City Farm

City Farm is a free, browser-based game from PBS Learning Media about urban gardening. The game aims to help students understand the life cycle of plants, the relationships between organisms and our place in the food chain, and what sustainable farming practices look like. The set up is simple: players get $1000 to spend on crops and upgrades, and must try to maximize crop yields while conserving water. The game covers five years of planting, and players contend with different problems each round. The final sustainability score is based on crop yields, soil health, and water conservation.

Pros:

The game is filled with useful info buttons to help you decide what to plant and what upgrades to buy. There are eight plant choices with different levels of water use, soil depletion, supply and labor costs, and expected yields, while upgrades include things like chickens, composters, irrigation systems, and soil treatments. Choosing what to buy is a tricky prospect at first, but the information is there to help you decide. There is still an element of random chance, though, with the weather wheel, which keeps the game from being overly predictable and boring. The graphics are also delightful: the plants are beautiful and the chickens are charming. The capacity for learning about sustainable farming practice is high if you pay attention.

Cons:

There’s not much to complain about in City Farm. It’s possible to come away from the game without absorbing much about plant life cycles or system interactions, but a follow up discussion can help tease out some of the lessons embedded in the game. Since it’s browser based, it doesn’t require any special devices—just a computer with an internet connection—but it wouldn’t work as well in a classroom without enough computers for each student.

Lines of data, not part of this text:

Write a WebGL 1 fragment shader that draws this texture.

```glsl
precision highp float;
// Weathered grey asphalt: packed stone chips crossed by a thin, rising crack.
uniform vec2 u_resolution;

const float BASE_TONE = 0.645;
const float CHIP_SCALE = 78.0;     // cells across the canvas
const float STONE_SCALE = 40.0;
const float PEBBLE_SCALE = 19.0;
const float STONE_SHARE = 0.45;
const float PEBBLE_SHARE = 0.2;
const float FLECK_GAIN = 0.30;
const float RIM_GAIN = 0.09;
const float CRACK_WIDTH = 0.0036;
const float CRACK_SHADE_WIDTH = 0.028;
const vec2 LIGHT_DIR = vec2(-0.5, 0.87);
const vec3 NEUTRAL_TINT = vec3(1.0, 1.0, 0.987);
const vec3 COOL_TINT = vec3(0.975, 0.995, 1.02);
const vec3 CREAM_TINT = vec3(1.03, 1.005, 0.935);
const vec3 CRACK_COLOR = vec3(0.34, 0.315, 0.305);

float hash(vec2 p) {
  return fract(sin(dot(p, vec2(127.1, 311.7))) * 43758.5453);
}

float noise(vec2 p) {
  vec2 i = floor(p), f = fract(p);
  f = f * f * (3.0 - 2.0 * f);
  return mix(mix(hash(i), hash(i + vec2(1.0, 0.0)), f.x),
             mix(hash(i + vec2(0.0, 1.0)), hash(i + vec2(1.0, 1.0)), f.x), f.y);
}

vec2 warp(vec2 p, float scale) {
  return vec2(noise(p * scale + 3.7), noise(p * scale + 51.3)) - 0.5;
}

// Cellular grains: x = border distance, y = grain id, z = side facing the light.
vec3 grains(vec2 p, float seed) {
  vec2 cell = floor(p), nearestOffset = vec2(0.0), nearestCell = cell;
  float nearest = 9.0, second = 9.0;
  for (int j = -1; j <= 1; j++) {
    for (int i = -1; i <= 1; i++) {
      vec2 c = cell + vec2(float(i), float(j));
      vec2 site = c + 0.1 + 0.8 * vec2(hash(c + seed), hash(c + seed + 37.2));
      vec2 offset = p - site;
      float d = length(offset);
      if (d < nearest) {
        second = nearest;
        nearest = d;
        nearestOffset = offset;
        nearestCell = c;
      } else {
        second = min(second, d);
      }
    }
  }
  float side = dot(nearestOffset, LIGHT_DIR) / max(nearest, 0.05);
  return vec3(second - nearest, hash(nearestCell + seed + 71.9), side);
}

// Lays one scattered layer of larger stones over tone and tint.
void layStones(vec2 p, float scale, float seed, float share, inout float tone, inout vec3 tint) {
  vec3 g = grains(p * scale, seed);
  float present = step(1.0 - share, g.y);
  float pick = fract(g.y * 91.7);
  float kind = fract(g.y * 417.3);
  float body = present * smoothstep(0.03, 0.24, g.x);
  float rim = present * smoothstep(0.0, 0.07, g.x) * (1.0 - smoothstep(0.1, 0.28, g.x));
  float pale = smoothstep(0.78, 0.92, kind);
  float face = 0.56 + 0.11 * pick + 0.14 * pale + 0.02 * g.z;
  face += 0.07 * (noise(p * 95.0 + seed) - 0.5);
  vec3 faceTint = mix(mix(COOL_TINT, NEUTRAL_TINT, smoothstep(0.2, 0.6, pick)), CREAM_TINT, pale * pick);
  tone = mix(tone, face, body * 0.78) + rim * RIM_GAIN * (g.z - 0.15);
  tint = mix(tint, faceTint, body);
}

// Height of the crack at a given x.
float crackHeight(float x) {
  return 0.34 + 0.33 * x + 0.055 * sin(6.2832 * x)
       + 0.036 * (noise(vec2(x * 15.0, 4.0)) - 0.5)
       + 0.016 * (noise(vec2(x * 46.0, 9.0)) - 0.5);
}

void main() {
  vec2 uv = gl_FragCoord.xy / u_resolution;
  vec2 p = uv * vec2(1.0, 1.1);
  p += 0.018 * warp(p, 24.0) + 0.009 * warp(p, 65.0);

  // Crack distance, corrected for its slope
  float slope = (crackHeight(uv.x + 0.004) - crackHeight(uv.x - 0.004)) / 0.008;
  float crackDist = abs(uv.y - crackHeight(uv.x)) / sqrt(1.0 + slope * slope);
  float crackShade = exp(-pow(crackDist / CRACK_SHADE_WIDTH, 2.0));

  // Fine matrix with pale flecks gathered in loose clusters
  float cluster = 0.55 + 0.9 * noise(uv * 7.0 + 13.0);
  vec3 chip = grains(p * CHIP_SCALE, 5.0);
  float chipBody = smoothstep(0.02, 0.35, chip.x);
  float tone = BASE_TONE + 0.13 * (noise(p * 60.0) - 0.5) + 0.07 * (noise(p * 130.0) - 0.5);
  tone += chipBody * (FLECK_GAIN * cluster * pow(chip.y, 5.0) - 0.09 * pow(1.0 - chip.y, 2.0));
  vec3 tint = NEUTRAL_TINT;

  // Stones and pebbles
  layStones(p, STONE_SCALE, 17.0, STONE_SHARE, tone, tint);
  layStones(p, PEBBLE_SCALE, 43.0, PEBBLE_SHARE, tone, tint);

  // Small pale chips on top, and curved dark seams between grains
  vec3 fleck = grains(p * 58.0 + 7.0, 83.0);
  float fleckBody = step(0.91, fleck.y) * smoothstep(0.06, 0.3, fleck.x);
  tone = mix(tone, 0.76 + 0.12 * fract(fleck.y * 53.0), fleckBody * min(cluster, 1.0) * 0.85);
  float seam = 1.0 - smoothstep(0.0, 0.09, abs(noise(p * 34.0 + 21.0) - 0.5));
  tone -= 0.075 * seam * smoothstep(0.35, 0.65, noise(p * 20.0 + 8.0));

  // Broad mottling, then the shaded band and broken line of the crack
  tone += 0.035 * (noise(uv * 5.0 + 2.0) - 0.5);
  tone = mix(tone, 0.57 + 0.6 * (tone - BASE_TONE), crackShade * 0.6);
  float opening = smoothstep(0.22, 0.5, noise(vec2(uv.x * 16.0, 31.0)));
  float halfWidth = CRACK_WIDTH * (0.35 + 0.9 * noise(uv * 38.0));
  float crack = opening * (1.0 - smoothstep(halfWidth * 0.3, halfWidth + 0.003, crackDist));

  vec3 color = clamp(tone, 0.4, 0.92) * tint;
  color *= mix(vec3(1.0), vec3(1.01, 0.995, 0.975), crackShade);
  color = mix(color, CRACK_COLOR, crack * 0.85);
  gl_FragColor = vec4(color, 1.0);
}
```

Takeaway:

You can play through the game quickly, but it’s fun and informative to replay it to discover how different choices affect your outcomes. For classroom use, it might be useful to let students play through once on their own, discuss the results in the context of a lesson, and then have the students try to improve their outcome after exploring some of the issues they faced the first time. The game works well with science curriculum in a variety of contexts (technologies related to food production, ecosystems, plant life cycles, and thinking about complex, dynamic systems) but it also fits in nicely with some social studies topics. It’s also fun and satisfying to watch your crops flourish (or struggle!) throughout each growing season. City Farm is well supported with educational materials like background essays and sample discussion questions, and it’s also a great game to play.